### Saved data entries
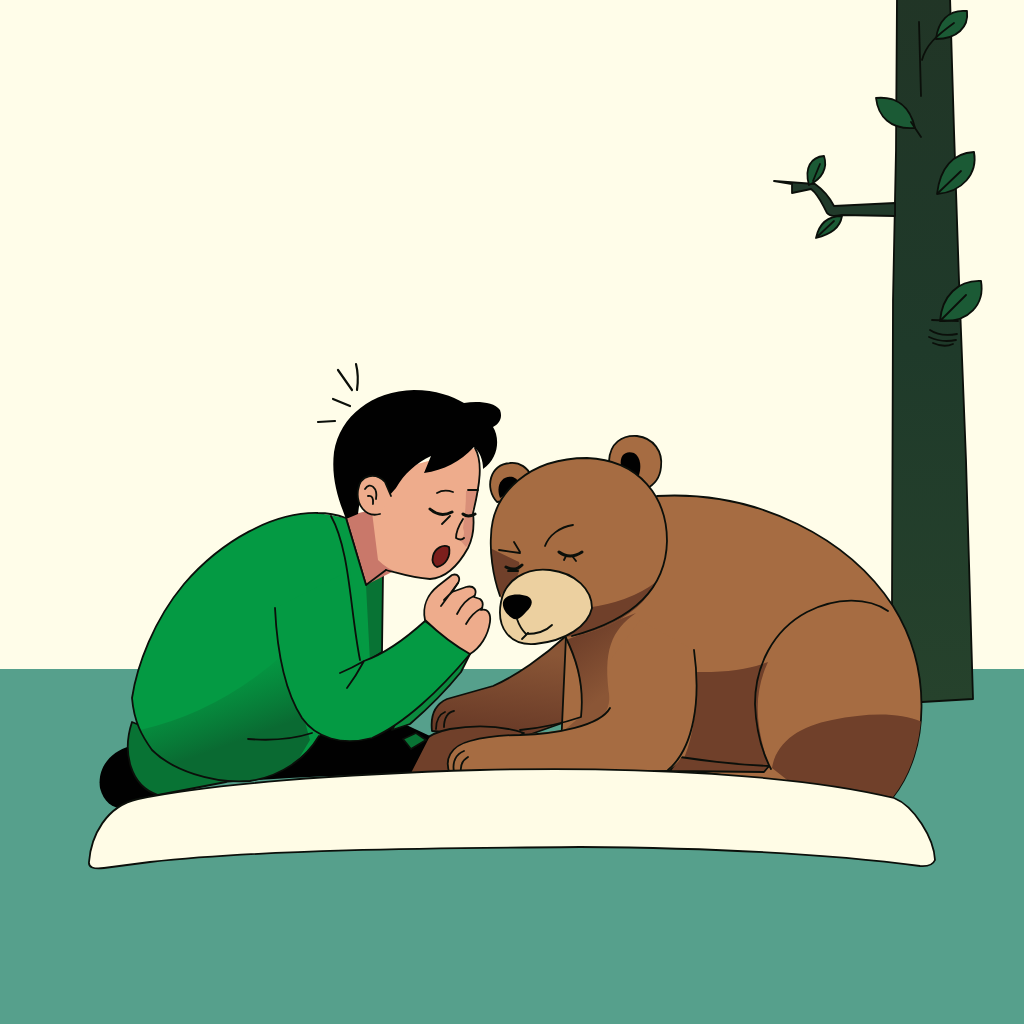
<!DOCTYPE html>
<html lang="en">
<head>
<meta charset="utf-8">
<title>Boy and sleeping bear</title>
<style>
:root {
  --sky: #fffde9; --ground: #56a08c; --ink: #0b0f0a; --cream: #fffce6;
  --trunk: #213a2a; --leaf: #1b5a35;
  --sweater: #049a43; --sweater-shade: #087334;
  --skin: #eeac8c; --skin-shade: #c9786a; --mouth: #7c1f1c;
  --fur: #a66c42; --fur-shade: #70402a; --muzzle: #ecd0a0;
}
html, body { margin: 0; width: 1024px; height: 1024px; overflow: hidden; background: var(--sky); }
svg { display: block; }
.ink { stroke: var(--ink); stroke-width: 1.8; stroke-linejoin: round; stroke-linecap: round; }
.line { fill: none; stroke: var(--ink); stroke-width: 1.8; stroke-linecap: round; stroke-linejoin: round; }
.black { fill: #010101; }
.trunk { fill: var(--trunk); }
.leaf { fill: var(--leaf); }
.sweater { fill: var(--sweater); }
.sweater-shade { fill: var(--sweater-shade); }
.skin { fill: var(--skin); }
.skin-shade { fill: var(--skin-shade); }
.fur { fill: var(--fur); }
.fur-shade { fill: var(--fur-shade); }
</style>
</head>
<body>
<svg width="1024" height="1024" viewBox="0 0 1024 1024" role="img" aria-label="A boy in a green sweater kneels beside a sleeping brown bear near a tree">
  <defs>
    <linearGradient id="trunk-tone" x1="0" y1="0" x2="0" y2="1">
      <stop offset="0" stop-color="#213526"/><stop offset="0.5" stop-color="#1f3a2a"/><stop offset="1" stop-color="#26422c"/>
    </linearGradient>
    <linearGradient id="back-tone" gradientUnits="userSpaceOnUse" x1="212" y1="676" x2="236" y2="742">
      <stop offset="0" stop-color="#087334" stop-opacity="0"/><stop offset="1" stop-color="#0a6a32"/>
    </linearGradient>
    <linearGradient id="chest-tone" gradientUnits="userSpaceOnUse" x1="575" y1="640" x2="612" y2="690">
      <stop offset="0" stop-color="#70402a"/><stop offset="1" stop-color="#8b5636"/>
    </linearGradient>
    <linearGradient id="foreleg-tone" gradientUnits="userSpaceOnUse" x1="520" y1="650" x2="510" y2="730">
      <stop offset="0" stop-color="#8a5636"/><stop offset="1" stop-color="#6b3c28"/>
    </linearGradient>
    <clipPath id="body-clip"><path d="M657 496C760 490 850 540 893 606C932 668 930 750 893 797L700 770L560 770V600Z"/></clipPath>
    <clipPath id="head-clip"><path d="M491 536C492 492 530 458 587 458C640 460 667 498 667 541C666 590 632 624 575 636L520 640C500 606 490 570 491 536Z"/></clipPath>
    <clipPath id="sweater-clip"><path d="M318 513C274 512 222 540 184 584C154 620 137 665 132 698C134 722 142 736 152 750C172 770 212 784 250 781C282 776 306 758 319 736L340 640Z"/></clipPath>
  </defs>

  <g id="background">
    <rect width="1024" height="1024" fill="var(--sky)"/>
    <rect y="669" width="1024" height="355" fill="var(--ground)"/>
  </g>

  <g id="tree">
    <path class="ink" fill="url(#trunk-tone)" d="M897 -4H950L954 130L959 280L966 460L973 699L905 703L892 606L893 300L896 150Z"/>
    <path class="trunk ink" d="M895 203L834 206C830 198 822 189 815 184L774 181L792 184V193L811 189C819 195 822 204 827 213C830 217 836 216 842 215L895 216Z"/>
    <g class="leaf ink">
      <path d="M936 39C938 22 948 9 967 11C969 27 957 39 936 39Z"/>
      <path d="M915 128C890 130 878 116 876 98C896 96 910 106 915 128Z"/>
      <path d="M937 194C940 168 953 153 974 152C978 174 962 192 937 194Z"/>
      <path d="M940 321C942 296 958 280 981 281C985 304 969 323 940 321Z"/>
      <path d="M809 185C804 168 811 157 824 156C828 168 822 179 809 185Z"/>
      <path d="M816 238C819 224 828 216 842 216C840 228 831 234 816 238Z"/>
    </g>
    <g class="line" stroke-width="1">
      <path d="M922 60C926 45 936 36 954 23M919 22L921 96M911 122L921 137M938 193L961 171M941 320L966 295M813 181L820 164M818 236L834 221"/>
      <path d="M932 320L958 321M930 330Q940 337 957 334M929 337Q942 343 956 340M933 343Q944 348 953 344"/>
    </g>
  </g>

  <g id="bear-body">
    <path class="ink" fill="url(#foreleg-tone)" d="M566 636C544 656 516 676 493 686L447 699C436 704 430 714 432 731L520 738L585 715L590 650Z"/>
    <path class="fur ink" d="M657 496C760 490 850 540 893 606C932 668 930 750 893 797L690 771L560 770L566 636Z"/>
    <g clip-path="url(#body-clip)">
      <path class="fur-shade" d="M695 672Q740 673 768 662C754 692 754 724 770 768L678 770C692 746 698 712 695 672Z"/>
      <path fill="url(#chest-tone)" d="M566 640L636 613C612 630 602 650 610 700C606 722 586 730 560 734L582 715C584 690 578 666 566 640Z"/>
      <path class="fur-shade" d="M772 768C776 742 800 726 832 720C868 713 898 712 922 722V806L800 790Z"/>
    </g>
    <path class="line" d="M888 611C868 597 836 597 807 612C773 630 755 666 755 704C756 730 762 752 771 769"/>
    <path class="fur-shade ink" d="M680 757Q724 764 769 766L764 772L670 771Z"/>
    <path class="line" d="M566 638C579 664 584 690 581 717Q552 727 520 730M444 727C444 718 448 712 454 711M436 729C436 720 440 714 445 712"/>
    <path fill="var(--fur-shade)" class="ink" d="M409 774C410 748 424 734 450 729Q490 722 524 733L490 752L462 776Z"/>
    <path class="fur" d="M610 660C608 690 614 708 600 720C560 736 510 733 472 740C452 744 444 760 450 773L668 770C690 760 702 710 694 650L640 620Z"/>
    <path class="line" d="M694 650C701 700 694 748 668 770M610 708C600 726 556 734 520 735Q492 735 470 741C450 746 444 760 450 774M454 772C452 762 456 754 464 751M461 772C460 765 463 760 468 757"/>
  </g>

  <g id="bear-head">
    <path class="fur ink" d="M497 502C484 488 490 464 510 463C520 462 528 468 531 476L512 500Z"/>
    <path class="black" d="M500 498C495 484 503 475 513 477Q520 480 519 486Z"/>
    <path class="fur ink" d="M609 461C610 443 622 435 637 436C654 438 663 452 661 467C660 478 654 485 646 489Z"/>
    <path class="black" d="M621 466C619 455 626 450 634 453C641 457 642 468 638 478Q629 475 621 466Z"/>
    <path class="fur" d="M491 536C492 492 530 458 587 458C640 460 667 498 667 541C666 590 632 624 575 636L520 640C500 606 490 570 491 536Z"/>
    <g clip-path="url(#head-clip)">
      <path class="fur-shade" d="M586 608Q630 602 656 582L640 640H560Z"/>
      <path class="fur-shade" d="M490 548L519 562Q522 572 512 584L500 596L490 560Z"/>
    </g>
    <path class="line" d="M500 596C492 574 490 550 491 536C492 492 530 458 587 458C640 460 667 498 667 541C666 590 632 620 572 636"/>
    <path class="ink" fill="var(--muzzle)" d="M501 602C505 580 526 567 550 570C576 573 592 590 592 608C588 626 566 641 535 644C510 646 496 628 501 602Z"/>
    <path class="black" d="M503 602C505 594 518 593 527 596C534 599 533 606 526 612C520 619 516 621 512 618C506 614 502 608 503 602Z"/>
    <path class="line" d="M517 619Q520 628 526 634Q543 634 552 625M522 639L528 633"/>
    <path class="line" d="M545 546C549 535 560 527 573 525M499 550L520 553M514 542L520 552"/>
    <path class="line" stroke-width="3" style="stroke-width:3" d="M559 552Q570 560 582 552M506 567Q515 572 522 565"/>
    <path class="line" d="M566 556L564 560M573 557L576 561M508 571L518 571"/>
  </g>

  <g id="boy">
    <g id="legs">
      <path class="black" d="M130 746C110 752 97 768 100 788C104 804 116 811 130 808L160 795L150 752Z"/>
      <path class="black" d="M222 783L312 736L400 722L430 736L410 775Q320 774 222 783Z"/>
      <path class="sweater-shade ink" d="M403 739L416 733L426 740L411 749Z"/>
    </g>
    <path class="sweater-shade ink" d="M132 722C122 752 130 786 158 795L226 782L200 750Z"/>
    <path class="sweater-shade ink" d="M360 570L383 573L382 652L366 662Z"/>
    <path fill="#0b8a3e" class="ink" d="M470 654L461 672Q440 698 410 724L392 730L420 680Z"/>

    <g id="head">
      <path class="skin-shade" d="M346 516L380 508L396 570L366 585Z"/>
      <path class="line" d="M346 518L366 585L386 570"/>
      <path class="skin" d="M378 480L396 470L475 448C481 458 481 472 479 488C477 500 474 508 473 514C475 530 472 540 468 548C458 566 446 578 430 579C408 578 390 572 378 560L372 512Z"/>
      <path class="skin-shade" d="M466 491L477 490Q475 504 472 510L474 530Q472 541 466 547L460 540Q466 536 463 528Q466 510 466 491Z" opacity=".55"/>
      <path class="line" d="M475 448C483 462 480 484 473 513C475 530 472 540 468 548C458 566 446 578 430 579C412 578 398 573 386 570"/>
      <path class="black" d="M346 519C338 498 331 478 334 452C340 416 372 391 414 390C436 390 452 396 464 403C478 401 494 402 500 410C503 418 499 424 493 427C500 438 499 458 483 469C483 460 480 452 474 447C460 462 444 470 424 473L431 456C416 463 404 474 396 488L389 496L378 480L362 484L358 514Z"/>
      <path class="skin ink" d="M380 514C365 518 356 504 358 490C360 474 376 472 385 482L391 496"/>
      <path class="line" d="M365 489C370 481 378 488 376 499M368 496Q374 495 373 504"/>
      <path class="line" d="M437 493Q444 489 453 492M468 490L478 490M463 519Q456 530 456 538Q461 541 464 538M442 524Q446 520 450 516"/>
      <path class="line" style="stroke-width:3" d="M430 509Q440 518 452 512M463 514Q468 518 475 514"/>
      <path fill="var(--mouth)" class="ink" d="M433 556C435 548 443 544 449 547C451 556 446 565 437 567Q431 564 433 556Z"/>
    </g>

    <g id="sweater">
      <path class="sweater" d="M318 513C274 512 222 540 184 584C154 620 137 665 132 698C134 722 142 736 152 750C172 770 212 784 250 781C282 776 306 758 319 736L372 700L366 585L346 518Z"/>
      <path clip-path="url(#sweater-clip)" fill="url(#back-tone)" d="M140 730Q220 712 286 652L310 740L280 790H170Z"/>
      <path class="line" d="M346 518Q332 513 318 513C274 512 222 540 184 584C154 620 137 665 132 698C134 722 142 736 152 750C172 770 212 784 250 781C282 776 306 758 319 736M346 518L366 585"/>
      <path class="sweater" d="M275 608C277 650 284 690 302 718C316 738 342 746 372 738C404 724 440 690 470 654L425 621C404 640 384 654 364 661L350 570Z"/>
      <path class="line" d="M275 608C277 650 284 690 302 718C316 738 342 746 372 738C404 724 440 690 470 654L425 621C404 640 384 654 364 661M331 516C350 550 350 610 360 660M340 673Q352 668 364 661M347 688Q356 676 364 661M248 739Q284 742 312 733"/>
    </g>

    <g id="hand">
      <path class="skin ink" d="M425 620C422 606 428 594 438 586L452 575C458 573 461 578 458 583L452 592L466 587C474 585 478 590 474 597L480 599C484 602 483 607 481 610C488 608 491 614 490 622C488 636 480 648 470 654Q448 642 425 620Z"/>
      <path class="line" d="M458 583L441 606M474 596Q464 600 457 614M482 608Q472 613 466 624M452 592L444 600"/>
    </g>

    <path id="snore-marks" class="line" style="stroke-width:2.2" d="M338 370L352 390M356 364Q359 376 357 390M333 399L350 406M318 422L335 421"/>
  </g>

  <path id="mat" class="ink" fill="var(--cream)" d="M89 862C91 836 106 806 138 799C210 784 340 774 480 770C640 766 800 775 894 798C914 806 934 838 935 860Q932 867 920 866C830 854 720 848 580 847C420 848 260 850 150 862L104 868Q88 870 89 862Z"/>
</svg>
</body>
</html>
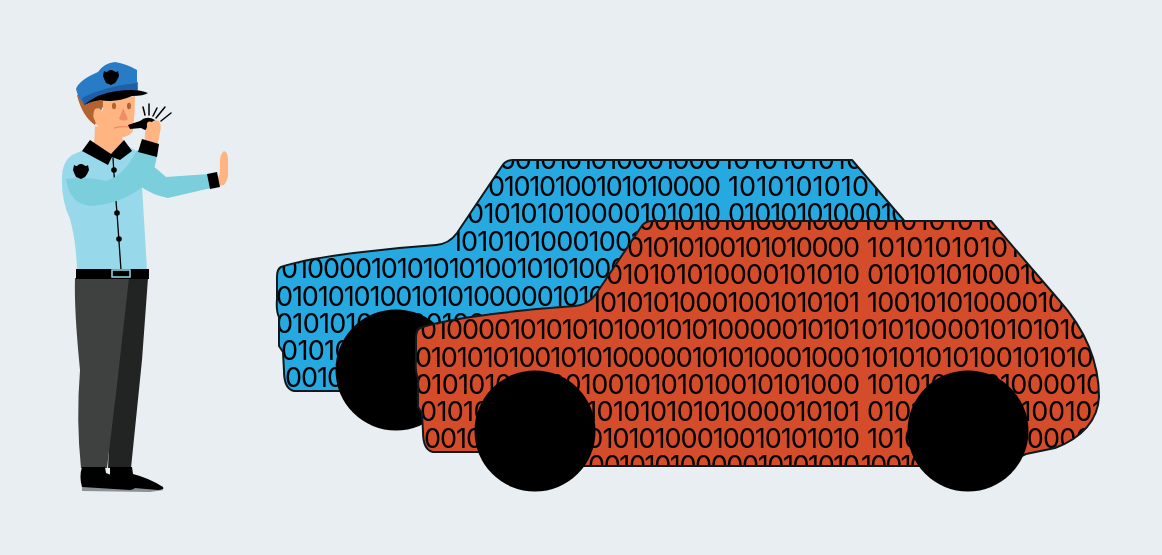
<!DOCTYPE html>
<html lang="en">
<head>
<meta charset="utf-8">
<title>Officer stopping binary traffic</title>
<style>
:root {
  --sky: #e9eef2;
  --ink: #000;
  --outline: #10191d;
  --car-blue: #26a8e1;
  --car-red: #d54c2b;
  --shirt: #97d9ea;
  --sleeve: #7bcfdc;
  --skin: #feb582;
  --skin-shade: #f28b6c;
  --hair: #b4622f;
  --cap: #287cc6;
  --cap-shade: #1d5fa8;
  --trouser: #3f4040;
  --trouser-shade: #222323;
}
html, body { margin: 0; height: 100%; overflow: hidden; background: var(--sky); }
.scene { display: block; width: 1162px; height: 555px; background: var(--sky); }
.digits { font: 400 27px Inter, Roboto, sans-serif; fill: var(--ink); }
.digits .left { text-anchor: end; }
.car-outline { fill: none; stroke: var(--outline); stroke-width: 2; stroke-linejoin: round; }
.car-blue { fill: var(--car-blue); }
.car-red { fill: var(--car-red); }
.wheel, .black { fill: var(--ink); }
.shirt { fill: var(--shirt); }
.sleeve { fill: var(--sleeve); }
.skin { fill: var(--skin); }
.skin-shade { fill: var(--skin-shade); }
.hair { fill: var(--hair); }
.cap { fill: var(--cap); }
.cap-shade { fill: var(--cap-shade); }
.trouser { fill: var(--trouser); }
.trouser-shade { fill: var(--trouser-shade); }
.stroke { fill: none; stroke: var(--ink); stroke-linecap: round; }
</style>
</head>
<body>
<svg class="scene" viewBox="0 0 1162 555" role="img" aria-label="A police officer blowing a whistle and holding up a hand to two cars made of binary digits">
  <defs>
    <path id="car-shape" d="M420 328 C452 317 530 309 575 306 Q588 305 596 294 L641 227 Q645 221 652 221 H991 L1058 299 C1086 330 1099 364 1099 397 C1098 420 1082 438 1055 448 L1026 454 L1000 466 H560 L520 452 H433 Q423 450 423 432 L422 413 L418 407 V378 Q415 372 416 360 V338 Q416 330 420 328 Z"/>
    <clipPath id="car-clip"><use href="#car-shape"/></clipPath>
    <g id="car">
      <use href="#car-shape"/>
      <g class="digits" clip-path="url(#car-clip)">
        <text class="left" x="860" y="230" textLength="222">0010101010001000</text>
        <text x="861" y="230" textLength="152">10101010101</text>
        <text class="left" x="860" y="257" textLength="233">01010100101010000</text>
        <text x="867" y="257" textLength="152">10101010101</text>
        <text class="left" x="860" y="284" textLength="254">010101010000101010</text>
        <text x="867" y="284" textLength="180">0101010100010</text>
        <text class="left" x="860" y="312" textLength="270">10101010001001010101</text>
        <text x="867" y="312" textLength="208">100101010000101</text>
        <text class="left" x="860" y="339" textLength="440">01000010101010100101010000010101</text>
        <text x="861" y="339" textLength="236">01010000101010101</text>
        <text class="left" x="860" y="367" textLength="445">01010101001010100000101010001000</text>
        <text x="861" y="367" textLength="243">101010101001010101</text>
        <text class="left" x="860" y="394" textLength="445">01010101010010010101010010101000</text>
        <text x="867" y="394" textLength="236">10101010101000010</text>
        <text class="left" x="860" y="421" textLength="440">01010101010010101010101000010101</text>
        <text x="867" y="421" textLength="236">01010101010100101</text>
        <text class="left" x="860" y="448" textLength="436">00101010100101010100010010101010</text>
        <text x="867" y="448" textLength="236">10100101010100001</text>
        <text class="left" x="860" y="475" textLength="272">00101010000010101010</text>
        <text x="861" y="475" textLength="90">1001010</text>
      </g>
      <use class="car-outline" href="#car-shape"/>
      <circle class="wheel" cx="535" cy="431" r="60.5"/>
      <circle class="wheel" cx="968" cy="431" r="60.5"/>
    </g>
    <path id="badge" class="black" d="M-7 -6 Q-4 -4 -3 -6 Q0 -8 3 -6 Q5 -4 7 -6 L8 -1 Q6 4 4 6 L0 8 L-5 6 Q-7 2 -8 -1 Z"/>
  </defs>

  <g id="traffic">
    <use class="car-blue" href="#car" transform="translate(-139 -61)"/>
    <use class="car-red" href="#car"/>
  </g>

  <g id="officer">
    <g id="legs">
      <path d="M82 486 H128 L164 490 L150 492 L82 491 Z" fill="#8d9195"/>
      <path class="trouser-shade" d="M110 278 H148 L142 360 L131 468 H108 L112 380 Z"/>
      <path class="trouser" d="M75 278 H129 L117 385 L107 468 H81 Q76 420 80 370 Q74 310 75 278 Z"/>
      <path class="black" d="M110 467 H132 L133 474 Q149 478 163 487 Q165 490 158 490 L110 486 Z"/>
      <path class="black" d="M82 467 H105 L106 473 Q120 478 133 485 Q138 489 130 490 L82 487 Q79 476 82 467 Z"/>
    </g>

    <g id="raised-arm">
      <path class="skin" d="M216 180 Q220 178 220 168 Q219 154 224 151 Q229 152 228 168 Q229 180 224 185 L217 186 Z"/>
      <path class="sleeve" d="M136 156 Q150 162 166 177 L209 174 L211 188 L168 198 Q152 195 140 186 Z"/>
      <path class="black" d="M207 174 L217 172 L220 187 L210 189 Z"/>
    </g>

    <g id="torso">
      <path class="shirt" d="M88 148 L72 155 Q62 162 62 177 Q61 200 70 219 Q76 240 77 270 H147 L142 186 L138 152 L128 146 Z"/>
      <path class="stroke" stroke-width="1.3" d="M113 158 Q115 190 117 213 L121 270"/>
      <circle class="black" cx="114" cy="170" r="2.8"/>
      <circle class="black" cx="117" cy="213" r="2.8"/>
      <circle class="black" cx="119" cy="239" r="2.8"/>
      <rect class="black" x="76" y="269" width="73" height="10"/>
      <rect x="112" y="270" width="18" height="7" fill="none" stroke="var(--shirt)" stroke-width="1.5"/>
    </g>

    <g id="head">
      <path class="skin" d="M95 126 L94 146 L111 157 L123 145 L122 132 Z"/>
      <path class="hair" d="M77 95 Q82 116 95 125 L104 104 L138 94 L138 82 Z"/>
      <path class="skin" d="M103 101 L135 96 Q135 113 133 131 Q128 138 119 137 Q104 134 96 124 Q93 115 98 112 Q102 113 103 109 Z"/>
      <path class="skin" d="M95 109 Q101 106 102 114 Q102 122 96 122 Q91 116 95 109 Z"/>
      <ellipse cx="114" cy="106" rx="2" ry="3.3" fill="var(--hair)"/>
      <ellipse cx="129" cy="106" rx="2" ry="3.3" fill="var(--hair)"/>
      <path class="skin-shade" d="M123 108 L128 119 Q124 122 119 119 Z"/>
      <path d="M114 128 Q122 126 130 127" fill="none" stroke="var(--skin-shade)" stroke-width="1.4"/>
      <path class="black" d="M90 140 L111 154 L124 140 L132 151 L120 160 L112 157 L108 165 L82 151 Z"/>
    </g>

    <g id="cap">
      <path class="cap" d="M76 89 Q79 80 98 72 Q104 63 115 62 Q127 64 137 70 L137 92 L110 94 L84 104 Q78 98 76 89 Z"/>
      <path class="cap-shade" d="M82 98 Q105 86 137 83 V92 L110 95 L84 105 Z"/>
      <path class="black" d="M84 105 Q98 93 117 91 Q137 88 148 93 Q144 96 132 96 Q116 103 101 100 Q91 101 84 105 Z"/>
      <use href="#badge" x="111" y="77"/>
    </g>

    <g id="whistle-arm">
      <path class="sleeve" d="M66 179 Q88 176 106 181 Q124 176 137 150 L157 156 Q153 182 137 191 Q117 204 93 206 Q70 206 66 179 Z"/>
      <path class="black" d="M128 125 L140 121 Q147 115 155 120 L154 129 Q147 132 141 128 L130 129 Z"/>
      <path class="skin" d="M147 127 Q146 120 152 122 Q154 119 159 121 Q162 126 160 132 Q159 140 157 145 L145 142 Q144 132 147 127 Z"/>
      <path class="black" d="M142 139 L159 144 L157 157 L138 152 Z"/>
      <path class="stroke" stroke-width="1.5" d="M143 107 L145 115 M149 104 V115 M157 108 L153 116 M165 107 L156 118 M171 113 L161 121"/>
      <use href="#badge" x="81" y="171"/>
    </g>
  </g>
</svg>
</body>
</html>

### Work required
Work out how many lines above have the string "hair" in them, and give only the number.

### Solution
5